When "size" occurs in a line of the material, copy that line.

#### Data extract ####

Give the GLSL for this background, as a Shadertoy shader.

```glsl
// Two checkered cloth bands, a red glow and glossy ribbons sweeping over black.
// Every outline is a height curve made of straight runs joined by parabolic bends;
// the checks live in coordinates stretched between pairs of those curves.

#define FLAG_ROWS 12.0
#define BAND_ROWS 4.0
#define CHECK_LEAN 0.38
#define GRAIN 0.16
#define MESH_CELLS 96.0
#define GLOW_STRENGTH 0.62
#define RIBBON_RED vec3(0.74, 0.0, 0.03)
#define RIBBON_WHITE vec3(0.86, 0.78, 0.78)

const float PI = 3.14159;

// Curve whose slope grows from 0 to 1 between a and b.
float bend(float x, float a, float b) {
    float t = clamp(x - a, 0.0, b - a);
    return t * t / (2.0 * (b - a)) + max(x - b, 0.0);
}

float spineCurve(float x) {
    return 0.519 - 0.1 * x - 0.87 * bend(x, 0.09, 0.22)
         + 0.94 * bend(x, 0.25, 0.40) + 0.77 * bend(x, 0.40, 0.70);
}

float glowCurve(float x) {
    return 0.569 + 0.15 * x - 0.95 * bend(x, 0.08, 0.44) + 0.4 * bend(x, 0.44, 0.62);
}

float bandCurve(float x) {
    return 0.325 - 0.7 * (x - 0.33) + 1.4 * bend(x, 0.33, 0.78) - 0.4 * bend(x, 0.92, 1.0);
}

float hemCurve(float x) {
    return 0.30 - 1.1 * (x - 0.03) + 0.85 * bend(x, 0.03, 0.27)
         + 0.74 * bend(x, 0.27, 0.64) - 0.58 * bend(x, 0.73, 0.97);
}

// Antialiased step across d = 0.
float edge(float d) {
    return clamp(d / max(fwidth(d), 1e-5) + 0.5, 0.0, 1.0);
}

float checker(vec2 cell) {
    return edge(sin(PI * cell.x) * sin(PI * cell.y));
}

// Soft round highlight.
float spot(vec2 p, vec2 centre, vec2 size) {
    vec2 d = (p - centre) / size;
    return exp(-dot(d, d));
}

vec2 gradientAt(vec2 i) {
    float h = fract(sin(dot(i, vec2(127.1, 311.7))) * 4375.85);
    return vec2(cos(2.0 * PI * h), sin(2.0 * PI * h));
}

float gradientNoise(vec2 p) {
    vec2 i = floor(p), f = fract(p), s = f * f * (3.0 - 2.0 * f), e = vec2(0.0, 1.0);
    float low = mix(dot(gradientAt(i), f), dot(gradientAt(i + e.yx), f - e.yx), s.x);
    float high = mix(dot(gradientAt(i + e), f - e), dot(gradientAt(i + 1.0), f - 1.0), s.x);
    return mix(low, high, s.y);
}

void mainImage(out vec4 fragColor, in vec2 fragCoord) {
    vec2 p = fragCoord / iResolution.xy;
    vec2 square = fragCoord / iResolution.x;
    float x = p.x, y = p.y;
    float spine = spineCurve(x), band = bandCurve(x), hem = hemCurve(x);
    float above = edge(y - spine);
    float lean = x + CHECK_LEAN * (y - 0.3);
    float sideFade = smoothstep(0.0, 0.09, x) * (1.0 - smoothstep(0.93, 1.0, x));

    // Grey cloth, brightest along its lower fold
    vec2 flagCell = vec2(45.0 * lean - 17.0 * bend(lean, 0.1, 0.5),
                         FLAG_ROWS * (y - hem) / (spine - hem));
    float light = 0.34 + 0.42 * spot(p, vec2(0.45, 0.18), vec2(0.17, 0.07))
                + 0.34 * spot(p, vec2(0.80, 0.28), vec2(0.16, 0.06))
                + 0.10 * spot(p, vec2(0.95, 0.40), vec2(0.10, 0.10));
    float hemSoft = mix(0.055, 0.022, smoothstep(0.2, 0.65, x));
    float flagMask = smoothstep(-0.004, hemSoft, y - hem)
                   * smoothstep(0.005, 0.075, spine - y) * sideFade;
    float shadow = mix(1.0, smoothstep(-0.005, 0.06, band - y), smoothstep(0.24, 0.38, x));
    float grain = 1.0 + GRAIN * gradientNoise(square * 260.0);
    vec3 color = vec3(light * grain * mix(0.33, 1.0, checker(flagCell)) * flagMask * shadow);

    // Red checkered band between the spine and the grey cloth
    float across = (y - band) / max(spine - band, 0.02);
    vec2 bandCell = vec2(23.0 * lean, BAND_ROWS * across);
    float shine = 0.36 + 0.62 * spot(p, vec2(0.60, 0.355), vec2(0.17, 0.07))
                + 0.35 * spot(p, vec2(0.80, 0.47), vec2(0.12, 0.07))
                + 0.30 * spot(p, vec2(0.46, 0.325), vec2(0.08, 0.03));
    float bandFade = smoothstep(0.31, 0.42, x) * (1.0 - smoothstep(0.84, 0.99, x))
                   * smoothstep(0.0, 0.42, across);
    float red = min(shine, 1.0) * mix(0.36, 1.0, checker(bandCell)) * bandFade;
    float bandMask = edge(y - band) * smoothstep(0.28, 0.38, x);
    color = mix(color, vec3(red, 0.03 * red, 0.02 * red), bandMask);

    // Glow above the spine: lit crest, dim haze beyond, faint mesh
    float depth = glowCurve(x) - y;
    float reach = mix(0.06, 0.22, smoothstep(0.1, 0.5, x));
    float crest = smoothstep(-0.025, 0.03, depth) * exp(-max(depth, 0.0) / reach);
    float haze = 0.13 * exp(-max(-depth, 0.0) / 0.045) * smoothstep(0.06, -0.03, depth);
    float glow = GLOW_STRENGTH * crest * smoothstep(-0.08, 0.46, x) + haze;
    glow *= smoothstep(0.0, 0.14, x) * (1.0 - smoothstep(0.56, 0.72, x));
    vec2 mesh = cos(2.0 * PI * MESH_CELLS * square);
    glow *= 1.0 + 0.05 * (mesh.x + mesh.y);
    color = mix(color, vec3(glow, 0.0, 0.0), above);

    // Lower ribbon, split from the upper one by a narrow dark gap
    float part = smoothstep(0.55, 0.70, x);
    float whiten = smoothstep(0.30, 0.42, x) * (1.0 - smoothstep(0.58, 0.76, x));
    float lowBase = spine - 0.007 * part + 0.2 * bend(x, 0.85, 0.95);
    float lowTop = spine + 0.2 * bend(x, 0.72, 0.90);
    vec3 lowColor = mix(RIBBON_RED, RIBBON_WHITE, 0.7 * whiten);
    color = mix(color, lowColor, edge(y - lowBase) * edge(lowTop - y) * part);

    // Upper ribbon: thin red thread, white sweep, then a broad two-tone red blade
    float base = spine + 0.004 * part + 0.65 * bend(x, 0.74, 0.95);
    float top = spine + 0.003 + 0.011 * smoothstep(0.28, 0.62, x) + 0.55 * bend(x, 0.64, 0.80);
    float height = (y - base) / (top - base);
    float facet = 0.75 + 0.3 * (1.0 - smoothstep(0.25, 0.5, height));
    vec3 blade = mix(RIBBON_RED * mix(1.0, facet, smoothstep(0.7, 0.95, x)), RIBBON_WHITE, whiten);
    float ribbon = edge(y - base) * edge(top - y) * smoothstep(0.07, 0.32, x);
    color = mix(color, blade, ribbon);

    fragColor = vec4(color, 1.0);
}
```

####

_Exercise result_:
float spot(vec2 p, vec2 centre, vec2 size) {
    vec2 d = (p - centre) / size;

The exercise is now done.